___ EXTRACTED RECORDS

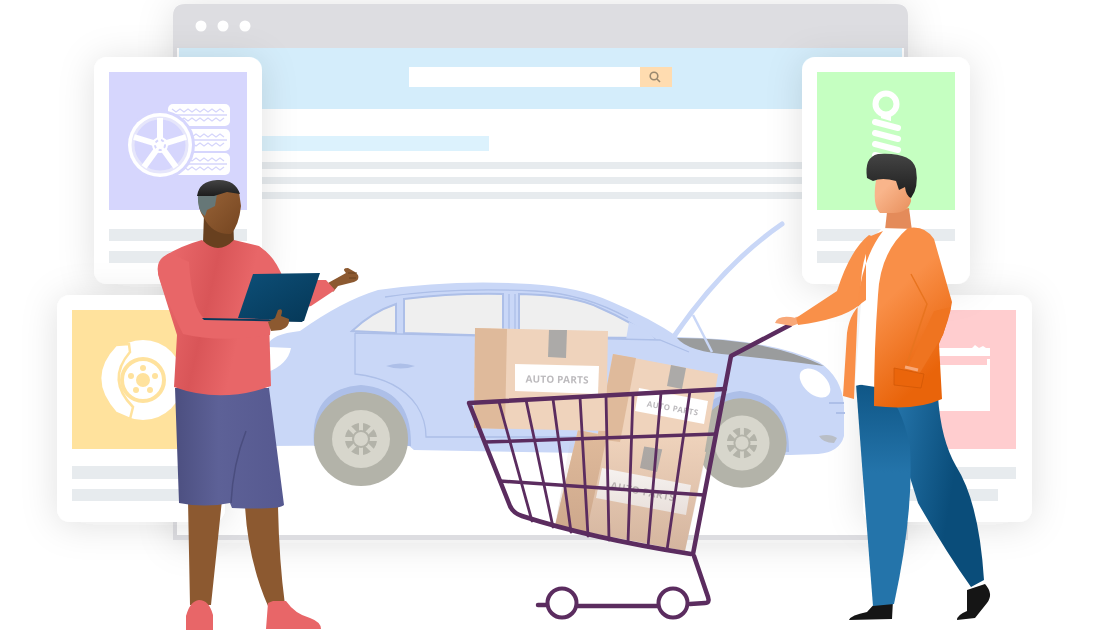
<!DOCTYPE html>
<html lang="en">
<head>
<meta charset="utf-8">
<title>Auto parts online store</title>
<style>
:root{--frame:#dddde1;--bar:#e7ebee;--sky:#d4edfb;--peach:#ffdcb0;--car:#c9d7f7;--car-line:#adbfe8;--tyre:#b3b3a9;--rim:#d7d6cc;--cart:#5b2c5f;--box:#efd3bc;--box-side:#dfba9b;--tape:#acaaa8;--skin-dark:#8c5930;--skin-light:#f8a878;--shirt:#e86668;--shorts:#5a5d93}
html,body{margin:0;width:1102px;height:633px;overflow:hidden;background:#fff}
svg{display:block}
.card{fill:#fff;filter:url(#soft)}
.bar{fill:var(--bar)}
.label{font:700 10px "Open Sans","Noto Sans",sans-serif;fill:#bcbabd;text-anchor:middle}
.seam{fill:none;stroke:var(--car-line);stroke-width:1.3}
.cart{fill:none;stroke:var(--cart);stroke-linecap:round;stroke-linejoin:round}
</style>
</head>
<body>
<svg width="1102" height="633" viewBox="0 0 1102 633" role="img" aria-label="Two people shopping for auto parts in an online store">
<defs>
<filter id="soft" x="-40%" y="-40%" width="180%" height="180%"><feDropShadow dx="0" dy="3" stdDeviation="18" flood-color="#333" flood-opacity=".12"/></filter>
<linearGradient id="jacket" x1="0.3" y1="0" x2="0.7" y2="1"><stop offset=".3" stop-color="#f98f48"/><stop offset=".85" stop-color="#e9640a"/></linearGradient>
<linearGradient id="jeans" x1="0" y1="0" x2="1" y2=".3"><stop offset=".2" stop-color="#2575ab"/><stop offset=".8" stop-color="#0a4d7a"/></linearGradient>
<linearGradient id="jeansFront" x1="0" y1="0" x2="0" y2="1"><stop offset="0" stop-color="#0f5686"/><stop offset=".4" stop-color="#2474aa"/></linearGradient>
<linearGradient id="sweater" x1="0" y1="0" x2="1" y2=".3"><stop offset=".1" stop-color="#ea696b"/><stop offset=".5" stop-color="#d95558"/><stop offset=".8" stop-color="#e86668"/></linearGradient>
<linearGradient id="shortsShade" x1="0" y1="0" x2="1" y2="0"><stop offset="0" stop-color="#4c4f80"/><stop offset=".4" stop-color="#5d6197"/><stop offset="1" stop-color="#565990"/></linearGradient>
<linearGradient id="hair" x1="0" y1="0" x2="0" y2="1"><stop offset="0" stop-color="#444"/><stop offset="1" stop-color="#1d1d1d"/></linearGradient>
<linearGradient id="face" x1="0" y1="0" x2="1" y2="1"><stop offset=".3" stop-color="#f9b58b"/><stop offset="1" stop-color="#e88f5c"/></linearGradient>
<linearGradient id="darkFace" x1="0" y1="0" x2="1" y2="1"><stop offset="0" stop-color="#9a6539"/><stop offset="1" stop-color="#754520"/></linearGradient>
<linearGradient id="laptop" x1="0" y1="0" x2="1" y2="1"><stop offset="0" stop-color="#0d4f78"/><stop offset="1" stop-color="#053756"/></linearGradient>
<linearGradient id="cartShade" x1="0" y1="0" x2="0" y2="1"><stop offset="0" stop-color="#a37d68" stop-opacity="0"/><stop offset="1" stop-color="#a37d68" stop-opacity=".35"/></linearGradient>
<g id="tyre-tread"><rect width="62" height="22" rx="5" fill="#fff"/><path d="M3 11H59M4 5l4 3 4-3 4 3 4-3 4 3 4-3 4 3 4-3 4 3 4-3 4 3 4-3 4 3M4 17l4-3 4 3 4-3 4 3 4-3 4 3 4-3 4 3 4-3 4 3 4-3 4 3 4-3" fill="none" stroke="#d6d6fb" stroke-width="1.3"/></g>
<g id="car-wheel"><circle r="47" fill="var(--tyre)"/><circle r="29" fill="var(--rim)"/><circle r="16" fill="var(--tyre)"/><g stroke="var(--rim)" stroke-width="4"><path d="M0-17V17M-17 0H17M-12-12 12 12M-12 12 12-12"/></g><circle r="9" fill="var(--tyre)"/><circle r="7" fill="var(--rim)"/></g>
<clipPath id="coilArea"><rect x="817" y="72" width="138" height="138"/></clipPath>
</defs>

<g id="browser-window">
<path d="M173 540V16Q173 4 185 4H896Q908 4 908 16V540Z" fill="var(--frame)" filter="url(#soft)"/>
<path d="M177 48H904V535H177Z" fill="#fff"/>
<path d="M179 48H902V109H179Z" fill="var(--sky)"/>
<g fill="#fff"><circle cx="201" cy="26" r="5.5"/><circle cx="223" cy="26" r="5.5"/><circle cx="245" cy="26" r="5.5"/></g>
<rect x="409" y="67" width="231" height="20" fill="#fff"/>
<rect x="640" y="67" width="32" height="20" fill="var(--peach)"/>
<g fill="none" stroke="#99886f" stroke-width="1.6"><circle cx="654" cy="76" r="3.8"/><path d="M657 79 660 82"/></g>
<rect x="240" y="136" width="249" height="15" fill="#dcf2fd"/>
<path class="bar" d="M240 162H830V169H240ZM240 177H830V184H240ZM240 192H830V199H240Z"/>
</g>

<g id="card-tyres">
<rect class="card" x="94" y="57" width="168" height="227" rx="13"/>
<rect x="109" y="72" width="138" height="138" fill="#d6d6fd"/>
<use href="#tyre-tread" x="168" y="104"/><use href="#tyre-tread" x="168" y="129"/><use href="#tyre-tread" x="168" y="153"/>
<circle cx="160" cy="145" r="35" fill="#d6d6fd"/><circle cx="160" cy="145" r="32" fill="#fff"/>
<circle cx="160" cy="145" r="27" fill="#d6d6fd" stroke="#e6e6fb" stroke-width="3"/>
<g stroke="#fff" stroke-width="6"><path d="M160 145V118M160 145 186 137M160 145 176 167M160 145 144 167M160 145 134 137"/></g>
<circle cx="160" cy="145" r="8" fill="#fff"/><circle cx="160" cy="145" r="5" fill="none" stroke="#d6d6fd" stroke-width="2" stroke-dasharray="3 3"/>
<path class="bar" d="M109 229H247V241H109ZM109 251H228V263H109Z"/>
</g>

<g id="card-brakes">
<rect class="card" x="57" y="295" width="168" height="227" rx="13"/>
<rect x="72" y="310" width="138" height="139" fill="#ffe29d"/>
<circle cx="143" cy="380" r="40" fill="#fff"/>
<path d="M129 344 116 345Q84 378 116 413L130 419 133 407Q106 380 130 352Z" fill="#fff" stroke="#ffe29d" stroke-width="2.5"/>
<circle cx="143" cy="380" r="21" fill="none" stroke="#ffe29d" stroke-width="4"/>
<g fill="#ffe29d"><circle cx="143" cy="380" r="7"/><circle cx="143" cy="368" r="3"/><circle cx="155" cy="376" r="3"/><circle cx="150" cy="390" r="3"/><circle cx="136" cy="390" r="3"/><circle cx="131" cy="376" r="3"/></g>
<path class="bar" d="M72 466H210V479H72ZM72 489H191V501H72Z"/>
</g>

<g id="card-battery">
<rect class="card" x="863" y="295" width="169" height="227" rx="13"/>
<rect x="878" y="310" width="138" height="139" fill="#ffcdcf"/>
<path d="M900 348H972L975 345 979 348 983 346 986 348H990V356H900ZM905 365H987V359H990V411H900V365Z" fill="#fff"/>
<path class="bar" d="M878 467H1016V479H878ZM878 489H998V501H878Z"/>
</g>

<g id="card-suspension">
<rect class="card" x="802" y="57" width="168" height="227" rx="13"/>
<rect x="817" y="72" width="138" height="138" fill="#c5ffc1"/>
<g clip-path="url(#coilArea)" fill="none" stroke="#fff"><circle cx="886" cy="104" r="10.500" stroke-width="6"/><path d="M886 114V190" stroke-width="10"/><path d="M875 122 898 129M875 133 898 140M875 144 898 151M875 155 898 162" stroke="#c5ffc1" stroke-width="11"/><path d="M875 122 898 128M875 133 898 139M875 144 898 150M875 155 898 161" stroke-width="6" stroke-linecap="round"/></g>
<path class="bar" d="M817 229H955V241H817ZM817 251H936V263H817Z"/>
</g>

<g id="car">
<path d="M268 446V345Q271 334 300 331 342 301 378 290 455 279 530 284 580 287 612 302 650 318 678 337 770 339 819 362 842 377 844 406V436Q840 452 818 454L790 455 700 455 414 450 408 445Z" fill="var(--car)"/>
<path d="M268 347 291 348Q288 364 268 372Z" fill="#fff"/>
<path d="M314 446Q309 389 361 385 412 389 411 446ZM694 448Q690 397 740 391 790 397 789 452Z" fill="var(--car-line)"/>
<path d="M352 331Q372 312 396 304V333ZM404 299Q452 293 503 294V336L404 333ZM519 294Q574 295 600 308 630 321 653 338L519 337Z" fill="#efefef" stroke="var(--car-line)" stroke-width="2"/>
<path d="M629 322Q650 330 656 341L626 340Z" fill="var(--car)"/>
<path class="seam" d="M385 297Q450 287 535 291 585 294 628 318M355 333V374Q399 379 417 406 426 420 426 437H690M509 294V337M515 294V337M355 333 660 340 689 352"/>
<path d="M386 366Q400 361 415 366 401 371 386 366Z" fill="var(--car-line)"/>
<path d="M677 338Q767 338 824 366 779 360 732 355 688 352 677 338Z" fill="#9a9c9d"/>
<path d="M675 335Q724 264 782 224" fill="none" stroke="var(--car)" stroke-width="5" stroke-linecap="round"/>
<path d="M693 315 712 352" stroke="var(--car)" stroke-width="2.500"/>
<ellipse cx="815" cy="383" rx="11" ry="18" transform="rotate(-48 815 383)" fill="#fff"/>
<path d="M819 436Q830 433 837 438L834 443Q823 443 819 436Z" fill="#b9bec6"/>
<path d="M829 403H844M836 413H845" stroke="var(--car-line)" stroke-width="2"/>
<use href="#car-wheel" x="361" y="439"/>
<use href="#car-wheel" transform="translate(742 443) scale(.95)"/>
</g>

<g id="parcels">
<g id="parcel-bottom"><path d="M578 430 706 452 685 551 555 526Z" fill="var(--box)"/><path d="M578 430 607 436 586 534 555 526Z" fill="var(--box-side)"/><path d="M645 442 663 446 657 472 640 468Z" fill="var(--tape)"/><path d="M602 468 691 485 686 515 596 498Z" fill="#fff"/><text class="label" transform="translate(642 495) rotate(11)" textLength="65">AUTO PARTS</text></g>
<g id="parcel-right"><path d="M613 354 718 374 704 456 597 439Z" fill="var(--box)"/><path d="M613 354 636 358 620 442 597 439Z" fill="var(--box-side)"/><path d="M671 365 686 368 682 389 667 386Z" fill="var(--tape)"/><path d="M639 388 708 401 704 424 635 411Z" fill="#fff"/><text class="label" transform="translate(672 411) rotate(10)" textLength="52" style="font-size:8px">AUTO PARTS</text></g>
<g id="parcel-left"><path d="M475 328 608 331 606 431 474 428Z" fill="var(--box)"/><path d="M475 328 507 329 505 429 474 428Z" fill="var(--box-side)"/><path d="M549 330 567 330 566 358 548 357Z" fill="var(--tape)"/><path d="M515 364 599 366 598 394 515 391Z" fill="#fff"/><text class="label" transform="translate(557 383) rotate(1)" textLength="63">AUTO PARTS</text></g>
<path d="M571 436 711 434 685 551 555 526Z" fill="url(#cartShade)"/>
</g>

<g id="shopping-cart" class="cart">
<path d="M790 325 731 356 693 554" stroke-width="4.500"/>
<path d="M725 389 469 403 510 506Q513 513 522 516 590 538 691 554" stroke-width="4.500"/>
<path d="M485 442 716 434M500 481 704 495" stroke-width="3.500"/>
<path d="M499 402 532 521M526 400 553 527M553 399 571 532M580 397 588 536M606 396 609 540M633 394 628 543M661 393 648 547M690 391 667 550" stroke-width="2.800"/>
<path d="M694 556 708 597Q710 603 705 603L690 604M578 606H658M538 605H547" stroke-width="4.500"/>
<circle cx="562" cy="603" r="14.500" fill="#fff" stroke-width="4"/><circle cx="673" cy="603" r="14.500" fill="#fff" stroke-width="4"/>
</g>

<g id="man-with-laptop">
<path d="M188 500H222L211 605H190ZM245 506H278Q279 560 285 605L268 606Q248 560 245 506Z" fill="var(--skin-dark)"/>
<path d="M186 630V616Q190 601 199 600 209 600 213 615V630ZM268 603 273 601 286 601Q295 614 310 618 321 622 321 629L266 629Z" fill="var(--shirt)"/>
<path d="M175 388 269 388 284 505Q280 510 232 508L230 503Q205 508 179 503Z" fill="url(#shortsShade)"/>
<path d="M231 503Q233 464 246 431" fill="none" stroke="#4a4d7e" stroke-width="1.500"/>
<path d="M204 214H233L234 244Q219 254 203 243Z" fill="#68401f"/>
<path d="M199 194Q218 184 239 192L241 206Q239 225 231 234 213 235 204 218 197 209 199 194Z" fill="url(#darkFace)"/>
<path d="M198 194 217 194 215 206 207 210 205 216Q197 211 198 194Z" fill="#667777"/>
<path d="M197 196Q199 181 217 180 235 179 240 194L227 192 214 196Z" fill="url(#hair)"/>
<path d="M328 283 346 273Q341 268 348 268L355 272 358 275Q360 280 354 282L338 286 333 292Z" fill="var(--skin-dark)"/>
<path d="M348 273 357 273M349 278 356 278" stroke="#68401f"/>
<path d="M259 247Q274 254 284 280L326 280 335 290 311 306 270 315Z" fill="var(--shirt)"/>
<path d="M202 240Q218 256 234 240L259 246Q272 254 276 281L269 320 271 386Q221 404 174 387L177 335 160 281Q154 264 163 257 180 246 202 240Z" fill="url(#sweater)"/>
<path d="M189 262Q192 310 205 319L271 321 270 335Q219 343 183 334 164 296 158 273 158 258 170 253Z" fill="var(--shirt)"/>
<path d="M202 318 304 320 302 322 204 320Z" fill="#0a395a"/>
<path d="M253 274 320 273 304 321 238 318Z" fill="url(#laptop)"/>
<path d="M268 322 275 318 278 310Q284 307 281 316L289 319Q290 327 281 330L271 331Z" fill="var(--skin-dark)"/>
</g>

<g id="man-with-cart">
<path d="M878 600H893L892 619 849 620Q851 615 867 612ZM967 590 985 584Q994 594 987 603L975 618 957 620Q957 615 967 611Z" fill="#151515"/>
<path d="M871 387 938 397Q941 440 956 466 979 502 984 580L971 587Q946 552 918 503L888 407Z" fill="url(#jeans)"/>
<path d="M856 384 882 388Q901 403 910 446 914 512 894 604L873 606 862 465Z" fill="url(#jeansFront)"/>
<path d="M795 317Q820 316 852 305L842 298Q819 313 796 318Q778 314 775 323L792 326 800 323Z" fill="var(--skin-light)"/>
<path d="M869 235Q850 250 837 291L796 318 798 325Q842 319 858 306 884 282 884 241Z" fill="#f99049"/>
<path d="M887 212 909 208 912 231Q895 238 885 230Z" fill="#e48b5a"/>
<path d="M882 228 914 229 912 250 890 270 872 382 855 386 861 303Q858 250 882 228Z" fill="#fff"/>
<path d="M866 238 883 231Q863 257 858 300L854 399 843 396 847 333Q850 310 866 300Z" fill="#f98f48"/>
<path d="M908 228Q925 225 934 239L952 302Q950 318 939 344L942 399Q916 411 874 406 874 348 878 295 880 252 908 228Z" fill="url(#jacket)"/>
<path d="M911 274 927 304 905 370" fill="none" stroke="#e8741f" stroke-width="1.500"/>
<path d="M934 311 951 307 943 335 918 376 908 367Z" fill="#ef7420"/>
<path d="M894 368 924 374 921 388 894 385Z" fill="#ea650b" stroke="#cf5606" stroke-width=".7"/>
<path d="M905 367 918 370" stroke="#f8a878" stroke-width="3"/>
<path d="M876 180Q888 173 909 180L911 201Q908 213 893 213L880 213Q872 205 876 180Z" fill="url(#face)"/>
<path d="M867 178Q864 157 878 154 912 152 916 169 919 188 911 198 906 196 905 187L899 190 896 181Q882 177 873 181Z" fill="url(#hair)"/>
</g>
</svg>
</body>
</html>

______

**WHAT NEEDS TO BE DONE**
Where the word "skin" shows up in a line of the listing, return that line.

**OUTPUT OF THE TASK**
:root{--frame:#dddde1;--bar:#e7ebee;--sky:#d4edfb;--peach:#ffdcb0;--car:#c9d7f7;--car-line:#adbfe8;--tyre:#b3b3a9;--rim:#d7d6cc;--cart:#5b2c5f;--box:#efd3bc;--box-side:#dfba9b;--tape:#acaaa8;--skin-dark:#8c5930;--skin-light:#f8a878;--shirt:#e86668;--shorts:#5a5d93}
<path d="M188 500H222L211 605H190ZM245 506H278Q279 560 285 605L268 606Q248 560 245 506Z" fill="var(--skin-dark)"/>
<path d="M328 283 346 273Q341 268 348 268L355 272 358 275Q360 280 354 282L338 286 333 292Z" fill="var(--skin-dark)"/>
<path d="M268 322 275 318 278 310Q284 307 281 316L289 319Q290 327 281 330L271 331Z" fill="var(--skin-dark)"/>
<path d="M795 317Q820 316 852 305L842 298Q819 313 796 318Q778 314 775 323L792 326 800 323Z" fill="var(--skin-light)"/>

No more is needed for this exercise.